- [Dataset content]:
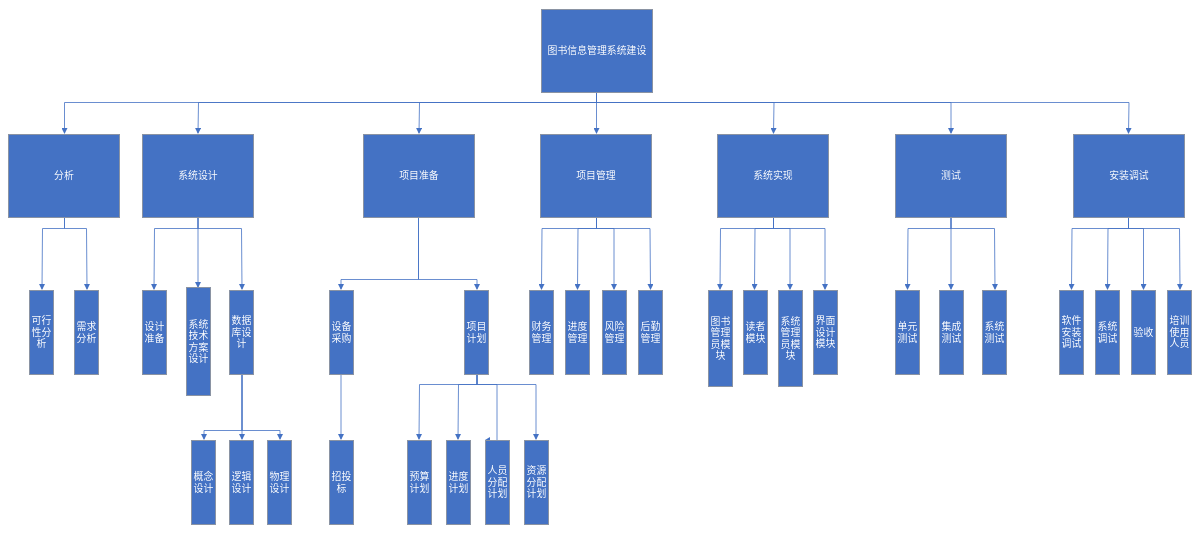
<!DOCTYPE html>
<html lang="zh-CN">
<head>
<meta charset="utf-8">
<title>图书信息管理系统建设</title>
<style>
:root {
  --paper: #ffffff;
  --node: #4472c4;
  --node-edge: #8a93a3;
  --line: #4472c4;
  --label: #ffffff;
}
* { box-sizing: border-box; }
html, body { margin: 0; padding: 0; }
body { width: 1200px; height: 533px; overflow: hidden; background: var(--paper); }
.chart {
  position: relative;
  width: 1200px;
  height: 533px;
  overflow: hidden;
  font: 9.9px/11.5px "Noto Sans CJK SC", "Noto Sans", sans-serif;
  color: var(--label);
}
.connectors { position: absolute; left: 0; top: 0; }
.connectors path { fill: none; stroke: var(--line); stroke-width: 0.8; }
.connectors .head { fill: var(--line); stroke: none; }
.node {
  position: absolute;
  left: var(--x);
  top: var(--y);
  display: flex;
  align-items: center;
  justify-content: center;
  text-align: center;
  background: var(--node);
  border: 1px solid var(--node-edge);
}
.root, .phase { width: 112px; height: 84px; }
.root { --y: 9px; }
.phase { --y: 134px; }
.task, .step { width: 25px; height: 85px; word-break: break-all; }
.task { --y: 290px; }
.step { --y: 440px; }
.task.tall { height: 97px; }
.task.taller { --y: 287px; height: 109px; }
</style>
</head>
<body>
<main class="chart">
  <svg class="connectors" width="1200" height="533" viewBox="0 0 1200 533" aria-hidden="true">
    <defs>
      <marker id="arrow" markerUnits="userSpaceOnUse" markerWidth="6" markerHeight="6" refX="5" refY="3" orient="auto">
        <polygon class="head" points="0,0 6,3 0,6"/>
      </marker>
    </defs>
    <g id="root-to-phases" marker-end="url(#arrow)">
      <path marker-end="url(#arrow)" d="M596.5 93V102.5H64.5V133"/>
      <path marker-end="url(#arrow)" d="M596.5 93V102.5H198.5L198 133"/>
      <path marker-end="url(#arrow)" d="M596.5 93V102.5H419.5L419 133"/>
      <path marker-end="url(#arrow)" d="M596.5 93V133"/>
      <path marker-end="url(#arrow)" d="M596.5 93V102.5H774L773.5 133"/>
      <path marker-end="url(#arrow)" d="M596.5 93V102.5H951V133"/>
      <path marker-end="url(#arrow)" d="M596.5 93V102.5H1129L1128.5 133"/>
    </g>
    <g id="phases-to-tasks">
      <path marker-end="url(#arrow)" d="M64.5 218V228.5H42.5L42 289"/>
      <path marker-end="url(#arrow)" d="M64.5 218V228.5H86.5L87 289"/>
      <path marker-end="url(#arrow)" d="M198 218V228.5H154.5L154 289"/>
      <path marker-end="url(#arrow)" d="M198 218V287"/>
      <path marker-end="url(#arrow)" d="M198 218V228.5H241.5L242 289"/>
      <path marker-end="url(#arrow)" d="M418.5 218V279.5H341V289"/>
      <path marker-end="url(#arrow)" d="M418.5 218V279.5H477V289"/>
      <path marker-end="url(#arrow)" d="M596.5 218V228.5H542L541.5 289"/>
      <path marker-end="url(#arrow)" d="M596.5 218V228.5H578L577.5 289"/>
      <path marker-end="url(#arrow)" d="M596.5 218V228.5H614V289"/>
      <path marker-end="url(#arrow)" d="M596.5 218V228.5H650L650.5 289"/>
      <path marker-end="url(#arrow)" d="M773.5 218V228.5H720.5L720 289"/>
      <path marker-end="url(#arrow)" d="M773.5 218V228.5H755L754.5 289"/>
      <path marker-end="url(#arrow)" d="M773.5 218V228.5H790V289"/>
      <path marker-end="url(#arrow)" d="M773.5 218V228.5H825V289"/>
      <path marker-end="url(#arrow)" d="M951 218V228.5H908L907.5 289"/>
      <path marker-end="url(#arrow)" d="M951 218V289"/>
      <path marker-end="url(#arrow)" d="M951 218V228.5H994.5L995 289"/>
      <path marker-end="url(#arrow)" d="M1128.5 218V228.5H1072L1071.5 289"/>
      <path marker-end="url(#arrow)" d="M1128.5 218V228.5H1108L1107.5 289"/>
      <path marker-end="url(#arrow)" d="M1128.5 218V228.5H1143.5V289"/>
      <path marker-end="url(#arrow)" d="M1128.5 218V228.5H1179.5L1180 289"/>
    </g>
    <g id="tasks-to-steps">
      <path marker-end="url(#arrow)" d="M242 374V430.5H204V439"/>
      <path marker-end="url(#arrow)" d="M242 374V439"/>
      <path marker-end="url(#arrow)" d="M242 374V430.5H280V439"/>
      <path marker-end="url(#arrow)" d="M341 374V439"/>
      <path marker-end="url(#arrow)" d="M477 374V384.5H419.5L419 439"/>
      <path marker-end="url(#arrow)" d="M477 374V384.5H458.5L458 439"/>
      <path d="M477 374V384.5H497V440"/>
      <polygon class="head" points="485,440 490,437 490,442"/>
      <path marker-end="url(#arrow)" d="M477 374V384.5H536V439"/>
    </g>
  </svg>

  <div class="node root" style="--x:541px">图书信息管理系统建设</div>

  <div class="node phase" style="--x:8px">分析</div>
  <div class="node phase" style="--x:142px">系统设计</div>
  <div class="node phase" style="--x:363px">项目准备</div>
  <div class="node phase" style="--x:540px">项目管理</div>
  <div class="node phase" style="--x:717px">系统实现</div>
  <div class="node phase" style="--x:895px">测试</div>
  <div class="node phase" style="--x:1073px">安装调试</div>

  <div class="node task" style="--x:29px">可行性分析</div>
  <div class="node task" style="--x:74px">需求分析</div>

  <div class="node task" style="--x:142px">设计准备</div>
  <div class="node task taller" style="--x:186px">系统技术方案设计</div>
  <div class="node task" style="--x:229px">数据库设计</div>

  <div class="node task" style="--x:329px">设备采购</div>
  <div class="node task" style="--x:464px">项目计划</div>

  <div class="node task" style="--x:529px">财务管理</div>
  <div class="node task" style="--x:565px">进度管理</div>
  <div class="node task" style="--x:602px">风险管理</div>
  <div class="node task" style="--x:638px">后勤管理</div>

  <div class="node task tall" style="--x:708px">图书管理员模块</div>
  <div class="node task" style="--x:743px">读者模块</div>
  <div class="node task tall" style="--x:778px">系统管理员模块</div>
  <div class="node task" style="--x:813px">界面设计模块</div>

  <div class="node task" style="--x:895px">单元测试</div>
  <div class="node task" style="--x:939px">集成测试</div>
  <div class="node task" style="--x:982px">系统测试</div>

  <div class="node task" style="--x:1059px">软件安装调试</div>
  <div class="node task" style="--x:1095px">系统调试</div>
  <div class="node task" style="--x:1131px">验收</div>
  <div class="node task" style="--x:1167px">培训使用人员</div>

  <div class="node step" style="--x:191px">概念设计</div>
  <div class="node step" style="--x:229px">逻辑设计</div>
  <div class="node step" style="--x:267px">物理设计</div>
  <div class="node step" style="--x:329px">招投标</div>
  <div class="node step" style="--x:407px">预算计划</div>
  <div class="node step" style="--x:446px">进度计划</div>
  <div class="node step" style="--x:485px">人员分配计划</div>
  <div class="node step" style="--x:524px">资源分配计划</div>
</main>
</body>
</html>
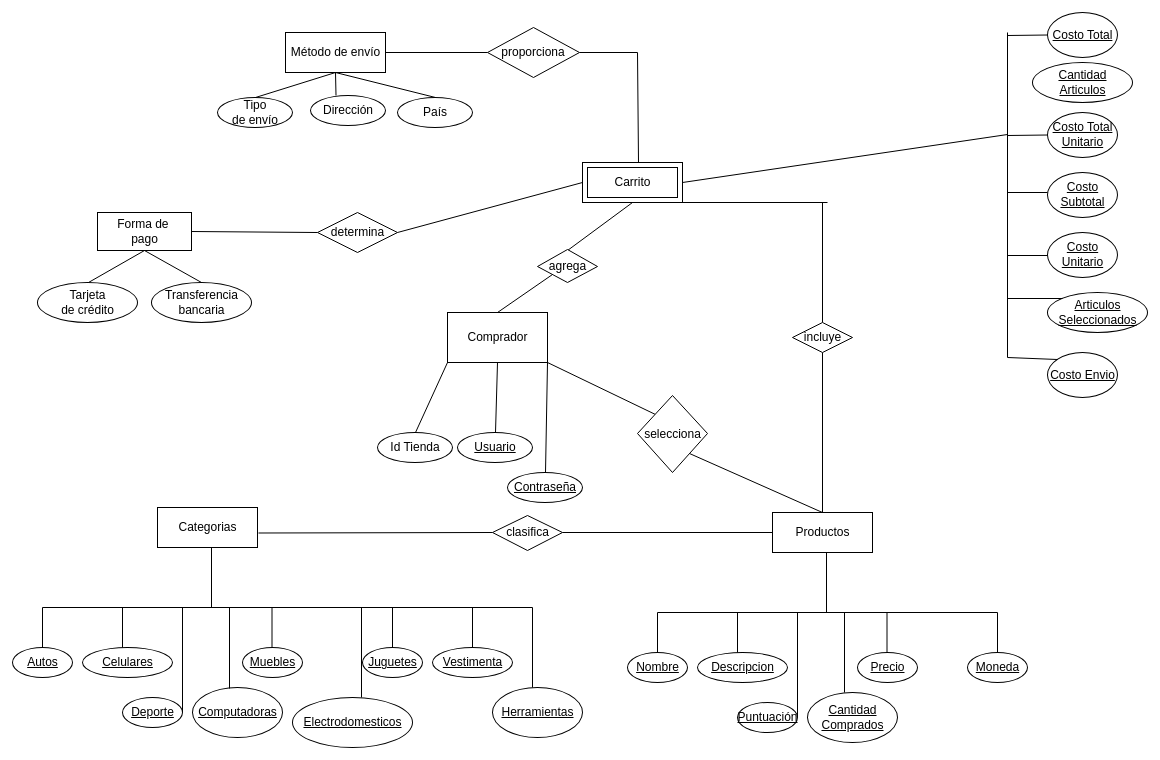
<!DOCTYPE html>
<html lang="es">
<head>
<meta charset="utf-8">
<title>Diagrama entidad-relación: carrito de compras</title>
<style>
:root { --paper: #fff; --ink: #000; }
* { box-sizing: border-box; }
html, body { margin: 0; background: var(--paper); }
.diagram {
  position: relative; width: 1160px; height: 760px; overflow: hidden;
  background: var(--paper); color: var(--ink);
  font: 12px/15px "Liberation Sans", Helvetica, Arial, sans-serif;
}
.connectors { position: absolute; inset: 0; display: block; }
.connectors g { fill: none; stroke: var(--ink); stroke-width: 1; }
.connectors .diamonds { fill: var(--paper); }
.entity, .attribute, .relation {
  position: absolute; display: flex; align-items: center; justify-content: center;
  text-align: center; white-space: nowrap;
}
.entity { border: 1px solid var(--ink); background: var(--paper); }
.weak::after { content: ""; position: absolute; inset: 4px; border: 1px solid var(--ink); }
.attribute { border: 1px solid var(--ink); border-radius: 50%; }
.key { text-decoration: underline; }
</style>
</head>
<body>
<main class="diagram">
  <svg class="connectors" width="1160" height="760" viewBox="0 0 1160 760" aria-hidden="true">
    <g class="links" transform="translate(.5 .5)">
      <path d="M385 52H487M579 52H637L638 162"/>
      <path d="M255 97L335 72L335.500 95M335 72L435 97"/>
      <path d="M191 231L317 232M397 232L582 182"/>
      <path d="M88 282L144 250L201 282"/>
      <path d="M632 202L567 250M552 274L497 312"/>
      <path d="M682 202H827M822 202V322M822 352V512"/>
      <path d="M447 362L415 432M497 362L495 432M547 362L545 472"/>
      <path d="M547 362L655 414M689 453L822 512"/>
      <path d="M258 532.500L492 532M562 532H772"/>
    </g>
    <g class="cart-attributes" transform="translate(.5 .5)">
      <path d="M682 182L1007 134M1007 32V357L1057 359"/>
      <path d="M1007 35L1047 34.500M1007 135L1047 134.500M1007 192H1047M1007 255H1047M1007 298H1062"/>
    </g>
    <g class="category-attributes" transform="translate(.5 .5)">
      <path d="M211 547V607M42 647V607H532V687"/>
      <path d="M122 607V647M182 607V712M229 607V688M271.500 607V647M361 607V697M392 607V647M472 607V647"/>
    </g>
    <g class="product-attributes" transform="translate(.5 .5)">
      <path d="M826 552V612M657 652V612H997V652"/>
      <path d="M737 612V652M797 612V717M844 612V692M886.500 612V652"/>
    </g>
    <g class="diamonds" transform="translate(.5 .5)">
      <polygon points="533,27 579,52 533,77 487,52"/>
      <polygon points="357,212 397,232 357,252 317,232"/>
      <polygon points="567,249 597,266 567,282 537,266"/>
      <polygon points="822,322 852,337 822,352 792,337"/>
      <polygon points="672,395 707,433 672,472 637,433"/>
      <polygon points="527,515 562,532 527,550 492,532"/>
    </g>
  </svg>

  <!-- Envío -->
  <div class="entity" style="left:285px;top:32px;width:101px;height:41px">Método de envío</div>
  <div class="attribute" style="left:217px;top:97px;width:76px;height:31px">Tipo<br>de envío</div>
  <div class="attribute" style="left:310px;top:95px;width:76px;height:31px">Dirección</div>
  <div class="attribute" style="left:397px;top:97px;width:76px;height:31px">País</div>
  <div class="relation" style="left:487px;top:27px;width:92px;height:51px">proporciona</div>

  <!-- Pago -->
  <div class="entity" style="left:97px;top:212px;width:95px;height:39px"><span>Forma de&nbsp;<br>pago</span></div>
  <div class="attribute" style="left:37px;top:282px;width:101px;height:41px">Tarjeta<br>de crédito</div>
  <div class="attribute" style="left:151px;top:282px;width:101px;height:41px">Transferencia<br>bancaria</div>
  <div class="relation" style="left:317px;top:212px;width:81px;height:41px">determina</div>

  <!-- Carrito -->
  <div class="entity weak" style="left:582px;top:162px;width:101px;height:41px">Carrito</div>
  <div class="attribute key" style="left:1047px;top:12px;width:71px;height:46px">Costo Total</div>
  <div class="attribute key" style="left:1032px;top:62px;width:101px;height:41px">Cantidad<br>Articulos</div>
  <div class="attribute key" style="left:1047px;top:112px;width:71px;height:46px">Costo Total<br>Unitario</div>
  <div class="attribute key" style="left:1047px;top:172px;width:71px;height:46px">Costo<br>Subtotal</div>
  <div class="attribute key" style="left:1047px;top:232px;width:71px;height:46px">Costo<br>Unitario</div>
  <div class="attribute key" style="left:1047px;top:292px;width:101px;height:41px">Articulos<br>Seleccionados</div>
  <div class="attribute key" style="left:1047px;top:352px;width:71px;height:46px">Costo Envio</div>
  <div class="relation" style="left:537px;top:249px;width:61px;height:34px">agrega</div>
  <div class="relation" style="left:792px;top:322px;width:61px;height:31px">incluye</div>

  <!-- Comprador -->
  <div class="entity" style="left:447px;top:312px;width:101px;height:51px">Comprador</div>
  <div class="attribute" style="left:377px;top:432px;width:76px;height:31px">Id Tienda</div>
  <div class="attribute key" style="left:457px;top:432px;width:76px;height:31px">Usuario</div>
  <div class="attribute key" style="left:507px;top:472px;width:76px;height:31px">Contraseña</div>
  <div class="relation" style="left:637px;top:395px;width:71px;height:78px">selecciona</div>

  <!-- Categorías -->
  <div class="entity" style="left:157px;top:507px;width:101px;height:41px">Categorias</div>
  <div class="relation" style="left:492px;top:515px;width:71px;height:35px">clasifica</div>
  <div class="attribute key" style="left:12px;top:647px;width:61px;height:31px">Autos</div>
  <div class="attribute key" style="left:82px;top:647px;width:91px;height:31px">Celulares</div>
  <div class="attribute key" style="left:122px;top:697px;width:61px;height:31px">Deporte</div>
  <div class="attribute key" style="left:192px;top:687px;width:91px;height:51px">Computadoras</div>
  <div class="attribute key" style="left:242px;top:647px;width:61px;height:31px">Muebles</div>
  <div class="attribute key" style="left:292px;top:697px;width:121px;height:51px">Electrodomesticos</div>
  <div class="attribute key" style="left:362px;top:647px;width:61px;height:31px">Juguetes</div>
  <div class="attribute key" style="left:432px;top:647px;width:81px;height:31px">Vestimenta</div>
  <div class="attribute key" style="left:492px;top:687px;width:91px;height:51px">Herramientas</div>

  <!-- Productos -->
  <div class="entity" style="left:772px;top:512px;width:101px;height:41px">Productos</div>
  <div class="attribute key" style="left:627px;top:652px;width:61px;height:31px">Nombre</div>
  <div class="attribute key" style="left:697px;top:652px;width:91px;height:31px">Descripcion</div>
  <div class="attribute key" style="left:737px;top:702px;width:61px;height:31px">Puntuación</div>
  <div class="attribute key" style="left:807px;top:692px;width:91px;height:51px">Cantidad<br>Comprados</div>
  <div class="attribute key" style="left:857px;top:652px;width:61px;height:31px">Precio</div>
  <div class="attribute key" style="left:967px;top:652px;width:61px;height:31px">Moneda</div>
</main>
</body>
</html>
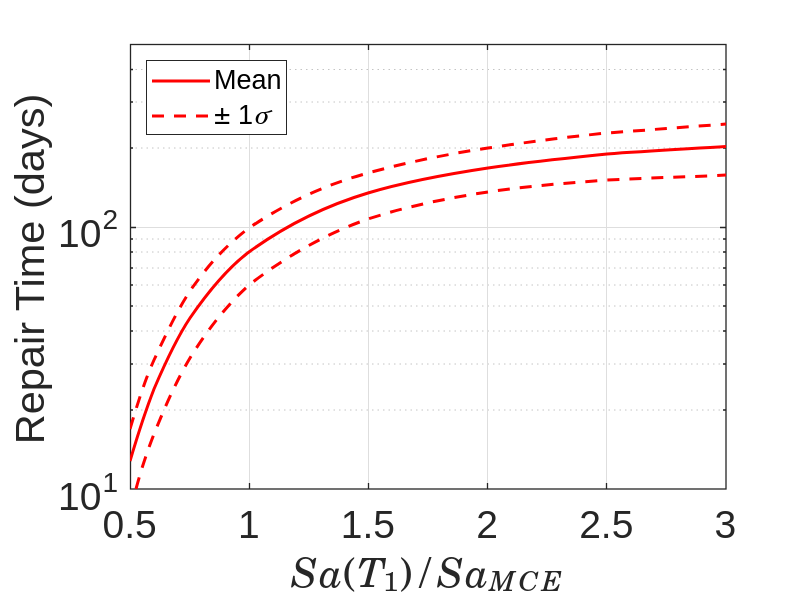
<!DOCTYPE html>
<html lang="en">
<head>
<meta charset="utf-8">
<title>Repair time against spectral acceleration</title>
<style>
:root {
  --paper: #fff;
  --ink: #262626;
  --black: #000;
  --curve: #f00;
  --grid: #dedede;
  --grid-minor: #c4c4c4;
  --sans: "Liberation Sans", Arial, sans-serif;
  --math: "TeX Gyre Schola", "Noto Serif", serif;
}
* { box-sizing: border-box; margin: 0; padding: 0; }
body { overflow: hidden; background: var(--paper); }
.chart {
  position: relative;
  width: 801px;
  height: 601px;
  overflow: hidden;
  background: var(--paper);
  color: var(--ink);
  font: 39px/40px var(--sans);
  white-space: nowrap;
}
.plot { position: absolute; left: 0; top: 0; }
.plot path, .plot rect, .key { fill: none; }
.grid { stroke: var(--grid); }
.grid-minor { stroke: var(--grid-minor); stroke-dasharray: 1.5 4; }
.axes { stroke: var(--ink); stroke-width: 1.3; }
.curve, .key { stroke: var(--curve); stroke-width: 3; }
.band { stroke-dasharray: 12 10; }

.x-ticks { position: absolute; left: 70px; top: 505px; width: 715px; display: flex; }
.x-ticks span { flex: 1; text-align: center; }
.y-tick { position: absolute; left: 58px; }
.y-tick sup { position: relative; top: -18px; margin-left: 1px; font-size: 28px; line-height: 0; vertical-align: baseline; }
.y-100 { top: 214px; }
.y-10 { top: 477px; }

.y-title {
  position: absolute;
  left: -170px;
  top: 248px;
  width: 400px;
  text-align: center;
  font-size: 41.5px;
  line-height: 42px;
  transform: rotate(-90deg);
}
.x-title { position: absolute; left: 291px; top: 549px; font-size: 40px; line-height: 48px; }
.x-title span { display: inline-block; font-family: var(--math); line-height: 0; }
.x-title i { font-style: italic; }
.x-title .sym { width: 52px; letter-spacing: 2px; }
.x-title .paren { width: 14px; }
.x-title .period { width: 26px; }
.x-title .slash { width: 24px; text-align: center; }
.x-title .sub { position: relative; top: 4px; font-size: 28px; }
.x-title .index { width: 16px; }
.x-title .level { letter-spacing: 3px; }

.legend {
  position: absolute;
  left: 146px;
  top: 60px;
  width: 141px;
  height: 75px;
  padding: 2px 0 0 5px;
  border: 1px solid var(--ink);
  background: var(--paper);
  color: var(--black);
  font-size: 27px;
  line-height: 35px;
}
.legend li { display: flex; align-items: center; height: 35px; list-style: none; }
.legend svg { flex: none; margin-right: 4px; }
.legend .math { font-family: var(--math); line-height: 0; }
</style>
</head>
<body>
<main class="chart">
  <svg class="plot" width="801" height="601" viewBox="0 0 801 601" role="img" aria-label="Mean repair time with one sigma band">
    <defs>
      <clipPath id="plot-area"><rect x="130" y="44" width="596" height="445"/></clipPath>
    </defs>
    <path class="grid-minor" d="M130 410H726M130 364H726M130 331H726M130 306H726M130 285H726M130 268H726M130 252H726M130 239H726M130 148H726M130 102H726M130 69.5H726"/>
    <path class="grid" d="M249.5 44V489M368.5 44V489M487.5 44V489M606.5 44V489M130 227.5H726"/>
    <g class="axes">
      <rect x="130.5" y="44.5" width="595.5" height="444.5"/>
      <path d="M249.5 489v-6M368.5 489v-6M487.5 489v-6M606.5 489v-6M249.5 44v6M368.5 44v6M487.5 44v6M606.5 44v6M130 227.5h6M726 227.5h-6"/>
      <path id="minor-left" d="M130 410h3M130 364h3M130 331h3M130 306h3M130 285h3M130 268h3M130 252h3M130 239h3M130 148h3M130 102h3M130 69.5h3"/>
      <use href="#minor-left" x="593"/>
    </g>
    <g class="curve" clip-path="url(#plot-area)">
      <path d="M130 461C138 434 145 412 154 389C166 361 178 336 190 318C210 289 229 267 249 252C289 223 328 205 368 193C408 181 448 174 488 168C528 162 567 158 607 154C647 151 686 149 726 146.5"/>
      <path class="band" d="M130 429C138 402 145 380 154 360C166 334 178 309 190 291C210 262 229 243 249 228C289 201 328 184 368 173C408 162 448 154 488 148C528 142 567 137 607 133C647 130 686 127 726 124"/>
      <path class="band" d="M136 489C141 470 147 452 154 434C166 404 178 378 190 358C210 326 229 303 249 285C289 254 328 233 368 219C408 206 448 198 488 192C528 186 567 183 607 180C647 178 686 177 726 175"/>
    </g>
  </svg>

  <ul class="legend">
    <li><svg width="58" height="4" aria-hidden="true"><line class="key" x1="0" y1="2" x2="58" y2="2"/></svg>Mean</li>
    <li><svg width="58" height="4" aria-hidden="true"><line class="key band" x1="0" y1="2" x2="58" y2="2"/></svg><span><span class="math">±</span> 1<i class="math">σ</i></span></li>
  </ul>

  <div class="y-title">Repair Time (days)</div>
  <div class="y-tick y-100">10<sup>2</sup></div>
  <div class="y-tick y-10">10<sup>1</sup></div>

  <div class="x-ticks">
    <span>0.5</span><span>1</span><span>1.5</span><span>2</span><span>2.5</span><span>3</span>
  </div>
  <div class="x-title"><span class="sym"><i>Sa</i></span><span class="paren">(</span><span class="period"><i>T</i></span><span class="sub index">1</span><span class="paren">)</span><span class="slash">/</span><span class="sym"><i>Sa</i></span><span class="sub level"><i>MCE</i></span></div>
</main>
</body>
</html>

- [Directions]: Using the entries above, find all lines with "Arial". Copy them.

- [Result for this task]:
  font: 12px/15px "Liberation Sans", Helvetica, Arial, sans-serif;
  --sans: "Liberation Sans", Arial, sans-serif;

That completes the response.